By submitting your personal information, you agree that TechTarget and its partners may contact you regarding relevant content, products and special offers.
arrays, with 2.5-inch 960 GB Samsung SSDs and an effective price below $3 per GB and $1 per IOPS. The company also announced a $31-million series C round of financing led by Samsung.
A single SF9010 node is a rackmount 1U form factor unit with 256 GB of memory and 9.6 TB of raw all-solid-state drive (SSD) capacity that provides 75,000 IOPS. With SolidFire's in-house thin provisioning and deduplication technologies, and industry standard compression algorithms, Jay Prassl, SolidFire's vice president of marketing, said a single node's effective capacity is close to 34 TB. He said the SF9010 can run in a 100-node cluster, bringing effective capacity to 3.4 PB.
The SF9010 is SolidFire's third all-flash array model, following the SF3010 and the SF 6010. The two earlier systems became generally available in November 2012. The SF3010 uses 300 GB SSDs, 72 GB of memory and an 8 GB non-volatile write cache. The SF6010 utilizes 600 GB SSDs and 144 GB of memory.
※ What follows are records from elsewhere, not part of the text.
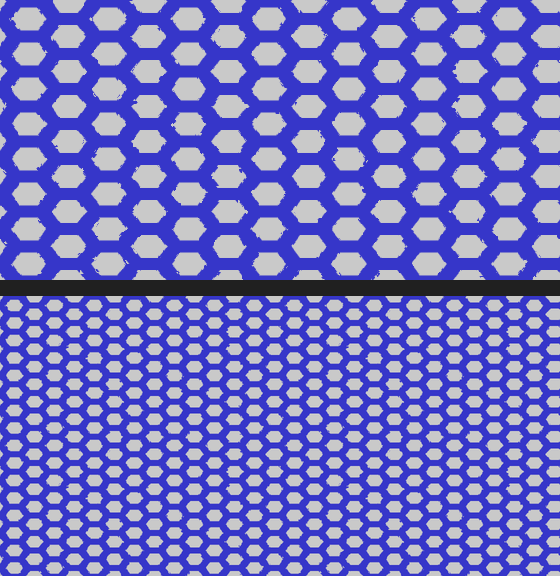
Top, the tile; bottom, the same tile 2 across and 2 down.
Reproduce this pattern procedurally as a Shadertoy shader.

```glsl
// Grey flat-topped hexagons, stretched sideways, on a blue honeycomb ground.
// Two interleaved lattices give the cells; wrapped cellular noise shifts small
// patches sideways, so slanted sides are ragged and flat sides stay straight.

#define COLUMNS 14.0                 // even, so that the stagger wraps
#define ROWS 8.0                     // hexagons down each column
#define CENTRE vec2(0.725, 0.915)    // first centre, in columns and half rows
#define HEX_SIZE 0.656               // hexagon size relative to its cell
#define WEAR_GRID vec2(160.0, 80.0)  // wear patches across and down
#define ROUGHNESS 0.025              // common sideways shift, in columns
#define CHIPPING 0.05                // rare larger shift, in columns
#define GROUND vec3(0.21, 0.21, 0.79)
#define FILL vec3(0.79, 0.79, 0.79)

vec3 hash3(vec2 cell) {
    vec3 q = fract(cell.xyx * vec3(0.1031, 0.1030, 0.0973));
    q += dot(q, q.yxz + 33.33);
    return fract((q.xxy + q.yzz) * q.zyx);
}

// Random value in -1..1 of the nearest feature point, periodic over the canvas
float patchNoise(vec2 uv) {
    vec2 g = uv * WEAR_GRID;
    vec2 base = floor(g);
    float nearest = 9.0;
    float value = 0.0;
    for (int j = -1; j <= 1; j++) {
        for (int i = -1; i <= 1; i++) {
            vec2 cell = base + vec2(i, j);
            vec3 h = hash3(mod(cell, WEAR_GRID));
            vec2 toPoint = cell + h.xy - g;
            float d = dot(toPoint, toPoint);
            if (d < nearest) {
                nearest = d;
                value = 2.0 * h.z - 1.0;
            }
        }
    }
    return value;
}

// Hexagonal distance to the nearest centre of one lattice; 1 at the cell border
float hexDistance(vec2 p) {
    vec2 q = abs(mod(p + 1.0, 2.0) - 1.0);
    return max(q.y, 1.5 * q.x + 0.5 * q.y);
}

void mainImage(out vec4 fragColor, in vec2 fragCoord) {
    vec2 uv = fragCoord / iResolution.xy;
    vec2 p = uv * vec2(COLUMNS, 2.0 * ROWS) - CENTRE;

    // Wear: slight roughness everywhere, with a few deeper chips
    float n = patchNoise(uv);
    p.x += ROUGHNESS * n + CHIPPING * pow(abs(n), 14.0) * sign(n);

    // Even and odd columns, staggered by half a row
    float d = min(hexDistance(p), hexDistance(p + 1.0));

    float pixel = 2.0 * ROWS / iResolution.y;
    float inside = clamp((HEX_SIZE - d) / pixel + 0.5, 0.0, 1.0);
    fragColor = vec4(mix(GROUND, FILL, inside), 1.0);
}
```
SolidFire uses industry standard hardware to build its arrays -- including Samsung SSDs, mostly Dell chassis, Marvel Technology Group chips and Viking Technology DRAM -- while focusing on providing software to manage the SSDs and data-reduction technologies.
SolidFire targets cloud service providers and enterprises that are building large-scale public and private cloud infrastructures. "We believe the world is headed towards more large-scale computing," Prassl said. "The cloud is getting more efficient."
Philbert Shih, managing director of Ontario, Canada-based Structure Research, said there is strong cloud-provider demand for the SF9010's performance.
"There is demand in the sector for stronger performance in the cloud," Shih said. "That's one of the main stumbling blocks and challenges facing hosting and cloud providers, and most notably, they are coming up against Amazon."
Shih sees high performance as a way for smaller cloud providers to differentiate themselves.
"[SolidFire's technology] is an important development for the sector because it is essentially a way for service providers to address that pain point and differentiate against a powerful and prominent cloud infrastructure provider," he said.
General availability of the SF9010 is scheduled for September 2013 and will be sold directly. No pricing details were released except for the vendor's price per gigabyte and per IOPS estimates.
Prassl said the combination of SSD advances and the SolidFire's data reduction technologies allows it to sell all-flash arrays below the cost of hard disk drives.
"We're not [talking about being] close to disk," Prassl commented. "We're not out talking to the marketplace about buying flash at the same cost as disk. We're talking about it now being below [the cost of disks]."
SolidFire competes with both all-flash array startup companies and old-school, large storage system providers, Prassl said, but the competition points are different. Prassl called his company's competition with the other all-flash startup providers "marketing competition" because SolidFire is frequently lumped in with the startups in the media and in marketing materials. The other all-flash startups include Kaminario, Nimbus Data, Pure Storage, Violin Memory and Whiptail.
But Prassl said they have yet to see those companies in competitive deals. Instead, SolidFire competes with the big names in large-scale-environment accounts, such as EMC Corp., NetApp Inc. and sometimes Hewlett-Packard Co.'s 3PAR technology.
Along with Samsung, SolidFire's $31-million funding round included investments from New Enterprise Associates, Valhalla Partners and Novak Biddle Ventures Partners. The startup now has $68 million in funding. Prassl said SolidFire will use the new round mostly to expand sales and marketing.